For some, first dates can be quite terrifying and simply unpleasant. I am not one of those people. For me, they’re an experience, a time to find out more about myself and hone in on my preferences while visiting some fun spots in my city. 

Upon moving to Los Angeles, I had a steady job and a solid group of girlfriends. I was also single, so I figured, why not give online dating a try? Some friends and I set up my profile over a few bottles of wine and an impressive charcuterie board and waited for the magic to happen. Since I was already trying something new, I figured I’d go a step further: I vowed to choose men who I wouldn’t typically approach. I was worried that no one would match with me or, even worse, that I would get cold feet and quickly delete my profile. What happened was quite the opposite. I found three guys who piqued my interest, and I set up first dates with all three for one day.

Harry*, a law-school student, could easily earn a Yelp review as “no frills.” He wasn’t my normal type, but in the name of expanding my horizons, I decided to give him a chance. On paper, Adam* was beyond wholesome. He had a corporate nine-to-five and volunteered for various nonprofits on the weekends. I considered him a safe bet. Ben* was an aspiring actor, focused on social status, and not looking for anything too serious — pretty much the epitome of all things LA. Although each man was vastly different, I could genuinely see potential with all of them in one way or another.

Naturally, I had concerns about meeting all three men in a single day. I wondered whether my dates, with whom I was upfront about my schedule, would take me seriously or automatically categorize me as a serial dater. But to my surprise, the whole experience was quite exhilarating. I learned more about myself, my preferences, and why I should always follow my gut.

It’s best to be honest.

I had lined up three dates in a day because I genuinely wanted to learn more about each of these men. From the beginning, I was straight with them. I told Adam, Ben, and Harry that I was going on other dates on the same day. Yes, the conversations were a little awkward, but I wanted to be fully transparent — I was determined not to lead anyone on. Surprisingly, all the guys were appreciative of my honesty, and no one ran away.

This is a policy I have enforced, albeit in different ways, in my dating life since. Because I am fully transparent and encourage those I’m seeing to be the same, neither party leaves with unanswered questions, such as if we would see each other again or if we might be better off pursuing a friendship. I like knowing where I stand, and my dates seems to agree.  

I need to be present. 
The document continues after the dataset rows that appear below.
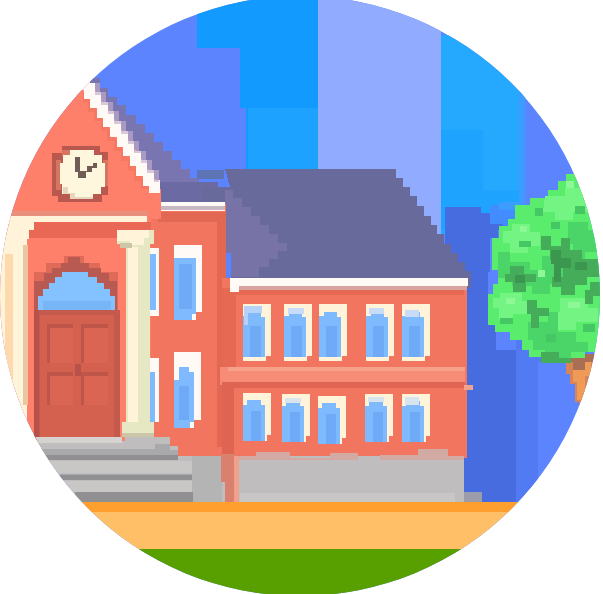
<!DOCTYPE html>
<html lang="en">
<head>
<meta charset="utf-8">
<title>Pixel schoolhouse</title>
<style>
:root{
  --sky:#5c84ff;--sky-bright:#129aff;--sky-mid:#25a9ff;--sky-pale:#91abff;--sky-deep:#466ce0;
  --brick:#f2755f;--brick-light:#ff806a;--brick-dark:#d9604d;--brick-band:#f68b76;
  --roof:#676a9a;--roof-light:#7773a6;--roof-tower:#7975b1;
  --cream:#fff3d9;--cream-shade:#e6e8c4;--white:#fffaf6;
  --glass:#7fbaff;--glass-deep:#6eaaf5;
  --stone:#bfbdbd;--stone-mid:#a9a9ab;--stone-dark:#909093;
  --path:#ffbf66;--path-edge:#ffa02e;--grass:#57a000;
  --leaf:#5aec6c;--leaf-light:#74f583;--leaf-mid:#4bd468;--leaf-dark:#45ad59;--trunk:#d98358;
}
html,body{margin:0;background:#fff;overflow:hidden}
svg{display:block;width:603px;height:594px}
.scene{shape-rendering:crispEdges}
</style>
</head>
<body>
<svg viewBox="0 0 603 594" role="img" aria-label="Pixel art of a red brick schoolhouse with a clock gable and a tree, in a circle">
<defs>
  <clipPath id="round-frame"><circle cx="300" cy="296" r="300"/></clipPath>
  <g id="window-upper">
    <path fill="var(--cream)" d="M0 0h28v52h-5v5h-23z"/>
    <path fill="var(--glass)" d="M0 12h5v-4h13v5h4v40h-22z"/>
    <path fill="var(--glass-deep)" d="M7 22h11v31h-11z"/>
  </g>
  <g id="window-lower">
    <path fill="var(--cream)" d="M0 0h28v42h-4v6h-24z"/>
    <path fill="var(--glass)" d="M0 12h4v-5h14v5h4v36h-22z"/>
    <path fill="var(--glass-deep)" d="M8 18h10v30h-10z"/>
  </g>
  <g id="door-panels" fill="#bd5549">
    <path d="M0 0h26v39h-26zM34 0h27v39h-27zM0 48h26v33h-26zM34 48h27v33h-27z"/>
    <path fill="#da6553" d="M3 4h23v35h-23zM37 4h24v35h-24zM3 52h23v29h-23zM37 52h24v29h-24z"/>
  </g>
</defs>

<g clip-path="url(#round-frame)">
<g class="scene">
  <g id="sky">
    <rect width="603" height="594" fill="var(--sky)"/>
    <path fill="var(--sky-bright)" d="M197 0h121v170h-72v-62h-6v-60h-43z"/>
    <path fill="var(--sky-mid)" d="M248 108h70v62h-70z" opacity=".6"/>
    <rect x="318" width="123" height="260" fill="var(--sky-pale)"/>
    <path fill="var(--sky-mid)" d="M441 35h84v170h-35v30h-49z"/>
    <path fill="var(--sky-bright)" d="M441 130h42v60h36v40h-78z" opacity=".35"/>
    <path fill="#3d9dff" d="M519 80h6v130h-26v-8h20z"/>
    <path fill="var(--sky-deep)" d="M445 207h36v6h9v11h13v7h13v271h-71z"/>
    <path fill="var(--sky)" d="M490 238h8v-8h18v120h-20v-28h-8v-50h2z"/>
    <path fill="#527af2" d="M516 340h28v22h-6v145h-22z"/>
  </g>

  <g id="tower-roof">
    <path fill="var(--roof-tower)" d="M88 78h12v10h8v9h9v8h9v10h10v9h9v9h9v9h9v9h9v9h9v9h9v9h9v9h17v30h-84z"/>
    <path fill="#6c6aa2" d="M143 194h82v10h-82zM158 182h60v12h-60z"/>
  </g>

  <g id="main-roof">
    <path fill="var(--roof)" d="M225 169h171v9h7v9h7v9h7v10h7v10h7v9h6v9h7v10h7v9h7v9h7v9h6v17h-240v-62h-8v-20h-20v-19h27z"/>
    <path fill="var(--roof-light)" d="M225 190h8v8h9v9h9v9h9v9h9v9h9v9h9v8h-9v8h-9v8h-10v10h-28v-24h-6z"/>
    <path fill="#5e75b5" d="M197 170h27v9h-27z"/>
  </g>

  <g id="tower-walls">
    <rect x="140" y="204" width="86" height="254" fill="var(--brick)"/>
    <path fill="var(--brick-dark)" d="M158 212h68v10h-68zM217 222h9v225h-9z" opacity=".6"/>
    <path fill="var(--white)" d="M150 202h75v9h-68v8h-10v-10h3z"/>
    <path fill="#c8b8c2" d="M160 206h65v4h-65z"/>
  </g>

  <g id="gable">
    <path fill="var(--brick-light)" d="M0 80h90v10h6v10h6v9h7v10h6v10h7v10h7v10h7v10h6v10h7v10h7v10h5v30h-10v245h-151z"/>
    <path fill="var(--brick-dark)" d="M83 92h7v8h6v10h6v9h7v10h6v10h7v10h7v10h7v10h6v10h7v10h-8v-8h-7v-10h-6v-10h-7v-10h-7v-10h-7v-10h-6v-10h-7v-9h-6v-10h-5z" opacity=".25"/>
    <path fill="var(--white)" d="M40 78h50v5h5v9h6v10h7v9h6v10h7v10h7v10h6v10h7v9h6v10h7v10h6v13h-11v-7h-6v-10h-7v-10h-6v-10h-7v-9h-6v-10h-7v-10h-7v-9h-6v-10h-7v-9h-6v-9h-9v4h-9v9h-7v8h-7v10h-6v9h-6v10h-6v12h-20z"/>
    <path fill="#c3aecb" d="M95 83h5v9h6v10h7v9h6v10h7v10h7v10h6v10h7v9h6v10h7v12h-5v-9h-7v-10h-6v-10h-7v-9h-6v-10h-7v-10h-7v-10h-6v-9h-7v-10h-6z" opacity=".65"/>
    <path fill="#e96855" d="M0 222h151v16h-151z"/>
    <path fill="var(--cream)" d="M0 216h147v6h-147z"/>
    <path fill="#e8907c" d="M8 211h140v5h-140z"/>
  </g>

  <g id="clock">
    <path fill="#b9584e" d="M62 146h38v6h8v43h-6v7h-44v-6h-6v-43h10z"/>
    <path fill="#d47660" d="M62 150h8v6h-8zM56 160h5v30h-5zM103 160h5v26h-5z"/>
    <path fill="#fff6de" d="M70 150h24v5h8v8h3v24h-4v7h-8v5h-23v-5h-8v-10h-2v-21h3v-8h7z"/>
    <path fill="#e5d6bd" d="M63 187h5v6h7v4h18v2h-23v-5h-7z"/>
    <path fill="#6e5c55" d="M75 157h5v14h7v-5h6v-3h4v5h-5v4h-6v6h-8v-6h-3z"/>
  </g>

  <g id="doorway">
    <path fill="#e06a58" d="M34 272h12v-9h18v-7h20v7h16v9h18v170h-84z"/>
    <path fill="#b95a52" d="M68 257h12v6h9v5h12v5h8v8h8v30h-83v-30h10v-8h8v-5h9v-5h7z"/>
    <path fill="#83c2ff" d="M62 272h26v5h9v6h7v6h6v7h5v15h-77v-15h5v-7h6v-6h6v-6h7z"/>
    <path fill="#6eacf0" d="M43 301h68v10h-68z" opacity=".55"/>
    <path fill="#c35a4d" d="M34 310h86v132h-86z"/>
    <path fill="#d46150" d="M40 315h74v126h-74z"/>
    <use href="#door-panels" x="47" y="324"/>
    <path fill="#b6524a" d="M75 364h6v12h-6zM34 310h5v131h-5z"/>
  </g>

  <g id="columns">
    <path fill="var(--cream)" d="M0 222h34v8h-5v9h-2v200h-27z"/>
    <path fill="#ffd9ae" d="M5 254h8v150h-8z"/>
    <path fill="#eac7a0" d="M23 245h5v160h-5z"/>
    <path fill="var(--cream-shade)" d="M117 230h37v14h-4v178h4v15h-32v-15h4v-178h-9z"/>
    <path fill="var(--cream)" d="M117 230h32v8h-5v7h-14v-4h-13zM128 247h10v175h-10z"/>
    <path fill="#cbc6a8" d="M120 243h12v5h-12zM122 433h32v4h-32z"/>
  </g>

  <g id="tower-windows">
    <path fill="var(--white)" d="M150 248h9v68h-9zM150 358h9v64h-9z"/>
    <path fill="var(--glass)" d="M150 254h6v56h-6zM150 372h5v50h-5z"/>
    <path fill="var(--white)" d="M174 245h28v67h-6v8h-22z"/>
    <path fill="var(--glass)" d="M174 258h22v56h-4v6h-18z"/>
    <path fill="var(--glass-deep)" d="M179 264h13v45h-13z"/>
    <path fill="var(--white)" d="M174 352h27v68h-7v8h-20z"/>
    <path fill="var(--glass)" d="M174 380h5v-13h10v5h5v50h-4v6h-16z"/>
    <path fill="var(--glass-deep)" d="M179 386h10v34h-10z"/>
  </g>

  <g id="main-walls">
    <rect x="222" y="278" width="245" height="180" fill="var(--brick)"/>
    <path fill="#e2654f" d="M222 288h242v7h-242zM222 295h14v72h-14z" opacity=".7"/>
    <path fill="var(--white)" d="M230 278h238v8h-229v6h-9z"/>
    <path fill="#d9a49f" d="M239 286h228v4h-228z"/>
    <path fill="var(--brick-band)" d="M220 367h245v18h-245z"/>
    <path fill="#df6552" d="M222 382h243v6h-243zM222 388h12v66h-12z"/>
    <path fill="#f5a28d" d="M228 367h237v4h-237zM464 385h9v5h-9z"/>
  </g>

  <g id="main-windows">
    <use href="#window-upper" x="243" y="304"/>
    <path fill="#b7d2fa" d="M244 306h18v7h-14v12h-4z"/>
    <use href="#window-upper" x="284" y="304"/>
    <use href="#window-upper" x="319" y="304"/>
    <use href="#window-upper" x="366" y="304"/>
    <use href="#window-upper" x="402" y="304"/>
    <path fill="#c8dcfa" d="M288 308h16v6h-16zM369 308h15v6h-15zM405 310h14v7h-14z"/>
    <use href="#window-lower" x="243" y="393"/>
    <use href="#window-lower" x="282" y="394"/>
    <use href="#window-lower" x="318" y="396"/>
    <use href="#window-lower" x="365" y="394"/>
    <use href="#window-lower" x="402" y="394"/>
    <path fill="#d8e4ee" d="M285 398h16v5h-16zM368 397h16v5h-16zM405 397h14v8h-14z"/>
  </g>

  <g id="foundation">
    <path fill="var(--stone)" d="M192 456h272v46h-272z"/>
    <path fill="#d3aaa3" d="M234 456h22v-4h34v6h40v-5h28v7h22v-5h38v-6h30v7h16v4h-230z"/>
    <path fill="#d0cece" d="M240 493h215v9h-215z" opacity=".6"/>
    <path fill="#b5b4b5" d="M192 456h30v46h-30z"/>
    <path fill="#d9806e" d="M221 454h15v48h-11v-20h-4z"/>
    <path fill="#f1a08c" d="M234 456h5v46h-5z"/>
    <path fill="#9c9caa" d="M464 492h18v10h-18z"/>
  </g>

  <g id="steps">
    <path fill="var(--stone)" d="M20 441h105v-4h45v9h8v10h14v46h-172z"/>
    <path fill="#d5d2cf" d="M30 437h92v6h-92z"/>
    <path fill="var(--stone-mid)" d="M30 449h125v-5h15v6h8v6h-148zM60 474h132v6h-132z"/>
    <path fill="var(--stone-dark)" d="M40 455h138v5h-138zM60 475h132v5h-132zM75 492h118v10h-118z"/>
    <path fill="#c9c7c6" d="M40 461h152v12h-152zM60 481h132v11h-132z"/>
  </g>

  <g id="ground">
    <rect y="502" width="603" height="48" fill="var(--path)"/>
    <rect y="502" width="603" height="10" fill="var(--path-edge)"/>
    <rect y="549" width="603" height="45" fill="var(--grass)"/>
  </g>

  <g id="tree">
    <path fill="var(--trunk)" d="M566 354h37v60h-24v-12h-4v-18h-5v-10h-4z"/>
    <path fill="#ef9a57" d="M579 362h12v14h-6v24h-8v-18h-4v-12h6z"/>
    <path fill="#a96f55" d="M566 354h37v8h-18v8h-12v-8h-7z"/>
    <path fill="var(--leaf)" d="M566 174h37v178h-18v6h-14v5h-30v-6h-12v-7h-7v-10h-12v-8h-15v-7h-7v-31h5v-10h5v-14h-6v-32h7v-12h9v-7h7v-14h15v-7h18v-8h10v-9h8z"/>
    <path fill="var(--leaf-light)" d="M545 196h20v-8h18v12h10v12h-20v8h-18v-8h-12zM512 224h18v8h10v14h-12v7h-18v-10h-7v-12h9zM500 293h22v8h9v13h-18v6h-14v-12h-6v-10h7zM560 298h28v10h10v14h-22v8h-20v-18h4z"/>
    <path fill="var(--leaf-mid)" d="M498 252h12v10h20v8h12v-14h14v10h8v18h-14v10h-18v-8h-20v-8h-14zM528 322h20v-10h10v20h18v10h12v10h-17v6h-26v-8h-12v-10h-5zM568 222h20v8h15v22h-18v8h-12v-16h-5z"/>
    <path fill="var(--leaf-dark)" d="M510 266h14v8h12v8h-10v10h-13v-10h-8v-8h5zM541 236h10v10h10v-8h9v12h12v9h21v18h-16v8h-12v10h-14v-8h-9v-10h11v-17h-13v-10h-9zM527 300h10v8h12v8h-10v12h-8v-14h-4zM590 282h13v14h-10v8h-8v-14h5zM541 352h18v6h12v5h-30z"/>
    <path fill="#3b9650" d="M551 250h10v8h10v10h-10v14h-7v-18h-3zM575 262h12v8h-12zM515 275h10v8h-10z"/>
    <path fill="#45c863" d="M535 208h8v8h-8zM519 241h12v6h-12zM575 206h10v8h-10zM546 334h10v8h-10zM500 318h13v6h-13zM583 324h12v8h-12zM551 222h9v7h-9z"/>
    <path fill="#8df895" d="M566 181h8v7h-8zM520 226h7v6h-7zM568 302h12v6h-12zM506 298h9v6h-9zM538 270h7v7h-7z"/>
  </g>
</g>
</g>
</svg>
</body>
</html>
Historically, I’ve found myself distracted on dates, and I developed a habit of checking social media here and there. However, due to the time constraints of these three dates, I realized that I needed to be fully present and to shift my attention to anything but the person across from me would be extremely inconsiderate. It was a chance to acknowledge that each date was equally worthy of my time and vice versa. They set aside part of their day for me, so I owed them the same courtesy. If neither of us were fully capable of being present, then neither of us should have been on the date or, better yet, we should be upfront about our feelings or lack thereof.

It doesn’t have to work to work out for you.

A first date does not necessarily warrant a second date. It’s OK if the fireworks and butterflies you imagined don’t emerge. Sometimes the chemistry just isn’t there.

When I met Harry, I felt like I was looking at a brand-new man. His bio painted the picture of a gym-loving, 6’1” guy who adored the outdoors. The person I met was 5’7”, somewhat anti-social, and despised hiking. I felt he had been dishonest with me, and while we had a good time together, complete with some witty banter, I couldn’t get past the fact that he lied to me. So I told Harry that what he considered fibs were a big deal to me, and that because of that, I didn’t want to see him again. He understood. I’m sure he didn’t expect to get schooled over cocktails, but I can’t help but think I saved a few other women who may have been on his radar. Adam and I went on a handful more dates before we realized we were better off as friends. Ben, it turned out, wasn’t entirely over his ex and wasn’t ready for a relationship, whereas I was. He was unsure of his feelings about me and what he wanted, and an unsure partner was the last thing I wanted. After what felt like a 90-minute therapy session where I played therapist, I bid him adieu for good.

Although none of my dates sparked a long-term romance, I gained clarity and awareness that has empowered and benefited me in my romantic life and beyond. With each date, I became less timid and more vocal. I began to accept that there is something about me that drew these men to me, and that I am a catch worth getting to know. I started taking more chances and embraced being uncomfortable —  awkward silences, awkward conversations, and all. I forced myself to be vulnerable. I gained a better sense of what I want — good manners, moral standards, ambition, and clear intentions. Needless to say, I’d sign up for another dating marathon if given the chance. There is more work and play to be done.

*Names have been changed to protect innocent daters everywhere.